Japan Geoscience Union Meeting 2015

Presentation information


Symbol S (Solid Earth Sciences) » S-CG Complex & General

[S-CG64] Ocean Floor Geoscience

Thu. May 28, 2015 9:00 AM - 10:45 AM A05 (APA HOTEL&RESORT TOKYO BAY MAKUHARI)

Convener:*Kyoko Okino(Ocean Research Institute, University of Tokyo), Keiichi Tadokoro(Research Center for Seismology, Volcanology and Earthquake and Volcano Research Center, Nagoya University), Osamu Ishizuka(Geological Survey of Japan, AIST), Tomohiro Toki(Faculty of Science, University of the Ryukyus), Narumi Takahashi(Research and Development Center for Earthquake and Tsunami, Japan Agency for Marine-Earth Science and Technology), Chair:Hiroshi Sato(School of Business Administration, Senshu University), Takehi Isse(Earthquake Research Institute)

9:15 AM - 9:30 AM

[SCG64-17] Seismic structure at the Kairei Hydrothermal vent field near the Rodriguez Triple Junction in the Indian Ocean

Hiroyoshi TAKATA1, *Toshinori SATO1, Taiyu MORI1, Yui NOGUCHI1, Akihiro KONO1, Tomoaki YAMADA2, Masanao SHINOHARA2 (1.Chiba Univ., 2.ERI Univ.
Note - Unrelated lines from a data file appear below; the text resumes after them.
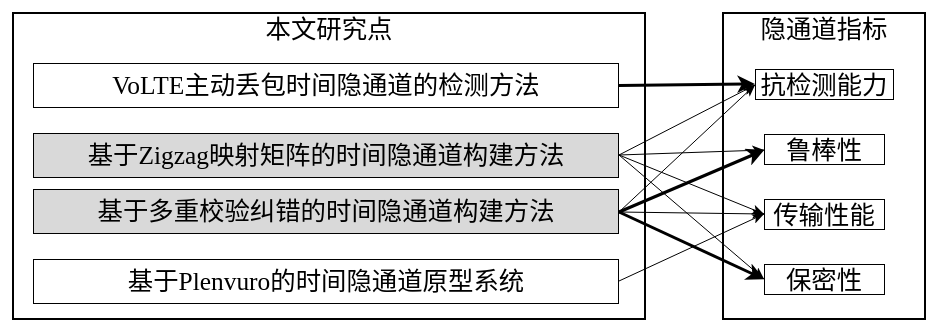
<!DOCTYPE html>
<html lang="zh-CN">
<head>
<meta charset="utf-8">
<title>本文研究点与隐通道指标</title>
<style>
:root {
  --paper: #ffffff;
  --ink: #000000;
  --shade: #d9d9d9;
}
* { box-sizing: border-box; margin: 0; padding: 0; }
html, body { width: 938px; height: 332px; overflow: hidden; background: var(--paper); }
.diagram {
  position: relative;
  width: 938px;
  height: 332px;
  color: var(--ink);
  font: 400 25.4px/30px "Liberation Serif", "Noto Sans CJK SC", serif;
}
.panel {
  position: absolute;
  top: 12px;
  height: 308px;
  border: 2px solid var(--ink);
  display: flex;
  flex-direction: column;
  align-items: center;
}
.panel-research { left: 12px; width: 634px; }
.panel-metrics { left: 722px; width: 204px; }
.panel h2 { font: inherit; height: 30px; white-space: nowrap; }
.panel ul { list-style: none; display: flex; flex-direction: column; align-items: center; }
.panel li {
  border: 1px solid var(--ink);
  background: var(--paper);
  display: flex;
  align-items: center;
  justify-content: center;
  white-space: nowrap;
}
.panel .topics { align-self: flex-start; margin: 19px 0 0 19px; gap: 25px; }
.topics li { width: 586px; height: 45px; padding-bottom: 1px; }
.topics .core { background: var(--shade); }
.topics .core + .core { margin-top: -14px; }
.metrics { margin-top: 25px; gap: 34px; }
.metrics li { width: 121px; height: 31px; }
.metrics .wide { width: 139px; }
.links { position: absolute; left: 0; top: 0; }
.links line { stroke: var(--ink); }
.weak line { stroke-width: 1; marker-end: url(#head-weak); }
.strong line { stroke-width: 3; marker-end: url(#head-strong); }
</style>
</head>
<body>
<main class="diagram">
  <section class="panel panel-research">
    <h2>本文研究点</h2>
    <ul class="topics">
      <li>VoLTE主动丢包时间隐通道的检测方法</li>
      <li class="core">基于Zigzag映射矩阵的时间隐通道构建方法</li>
      <li class="core">基于多重校验纠错的时间隐通道构建方法</li>
      <li>基于Plenvuro的时间隐通道原型系统</li>
    </ul>
  </section>
  <section class="panel panel-metrics">
    <h2>隐通道指标</h2>
    <ul class="metrics">
      <li class="wide">抗检测能力</li>
      <li>鲁棒性</li>
      <li>传输性能</li>
      <li>保密性</li>
    </ul>
  </section>
  <svg class="links" width="938" height="332" viewBox="0 0 938 332" aria-hidden="true">
    <defs>
      <marker id="head-weak" markerUnits="userSpaceOnUse" markerWidth="12" markerHeight="10" refX="12" refY="5" orient="auto">
        <path d="M0 0L12 5L0 10L3 5Z"/>
      </marker>
      <marker id="head-strong" markerUnits="userSpaceOnUse" markerWidth="18" markerHeight="18" refX="8" refY="9" orient="auto">
        <path d="M0 0L18 9L0 18L5 9Z"/>
      </marker>
    </defs>
    <g class="weak">
      <line x1="619" y1="155" x2="755" y2="85"/>
      <line x1="619" y1="155" x2="764" y2="150"/>
      <line x1="619" y1="155" x2="764" y2="214"/>
      <line x1="619" y1="155" x2="764" y2="279"/>
      <line x1="619" y1="212" x2="755" y2="85"/>
      <line x1="619" y1="212" x2="764" y2="214"/>
      <line x1="619" y1="281" x2="764" y2="214"/>
    </g>
    <g class="strong">
      <line x1="619" y1="85.5" x2="745" y2="84"/>
      <line x1="619" y1="212" x2="755" y2="154"/>
      <line x1="619" y1="212" x2="755" y2="275"/>
    </g>
  </svg>
</main>
</body>
</html>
Tokyo)

Keywords:TAIGA Project, hydrothermal field, crustal structure, triple junction of the Indian Ocean

1. Introduction
The Central Indian Ridge is located at the north of the Rodriguez Triple Junction and shows slow~intermediate spreading rate. The Kairei Hydrothermal Field (KHF) was discovered in the first segment of the Central Indian Ridge. The vent fluid has higher H2 content compared to other hydrothermal vent fluids in the world.
Although the KHF itself exists above a basaltic rock massif named the Hakuho Knoll, gabbro and peridotites were discovered on the seafloor around the KHF. The Yokoniwa Rise is located at the north of the KHF and shows peridotites exposure on the seafloor. The Uraniwa Hills are small core complexes which exist just east of the KHF and olivine-rich gabbroic rocks are exposed on the seafloor. The serpentinization of these deep-seated rocks exposed around the KHF may contribute to the high H2 concentration of the vent fluid. To understand the sub-seafloor of the KHF, we conducted a seismic reflection/refraction survey with ocean bottom seismometers (OBSs).

2. Observation and Analysis
We conducted a seismic reflection/refraction survey from January 27 to January 29 in 2013 and from March 5 to March 6 in 2013 using S/V Yokosuka of JAMSTEC. In the experiment, we used 19 OBSs, an air gun (G.I.gun) and a single channel steamer cable. We obtained 5 survey lines NNW-SSE direction parallel to the ridge axis, 5 lines E-W direction and 5 lines NE-SW direction. In addition to these lines, we acquired other 5 lines passing through the point above the KHF or the Yokoniwa Rise.
In analysis of refraction data, we estimated 2-D velocity model under survey lines using the progressive model development method (Sato and Kennett, 2000). Then, we constructed a 3-D initial model and conducted 3-D inversion using FAST (Zelt and Barton, 1998).

3. Results
Seismic velocities under the Yokoniwa Rise and the Hakuho Knoll exceed about 6 km/s at depth of 1-2 km below seafloor. The high velocity area extends horizontally beneath the Yokoniwa Rise, suggesting that deep-seated rocks are uplifted when the Yokoniwa Rise was formed. The high velocity area beneath the Hakuho Knoll extends vertically, indicating that the knoll is a volcanic seamount.
A 1-D velocity profile of this study area generally seems to be similar to that of mid ocean ridges such as Mid-Atlantic Ridge, East Pacific Rise until depth of 3 km below the seafloor. However, the velocity of this study area at the seafloor shows about 1 km/s faster than that of other ridges except Juan de Fuca Ridge and the Southern Ridge. The Southern Ridge is the south part of the Atlantis Massif core complex on the Mid-Atlantic Ridge, and serpentines were sampled on the seafloor. The 1-D velocity structure of this study area is similar with that of the Southern Ridge, suggesting that deep-seated rocks are uplifted and serpentinized at shallow depth in this study area.

We thank the captain and crews of S/V Yokosuka of JAMSTEC for their support. This work was supported by Grant-in-Aid for Scientific Research on Innovative Areas of the Ministry of Education, Culture, Sports, Science and Technology (Grant Number 20109002, TAIGA project).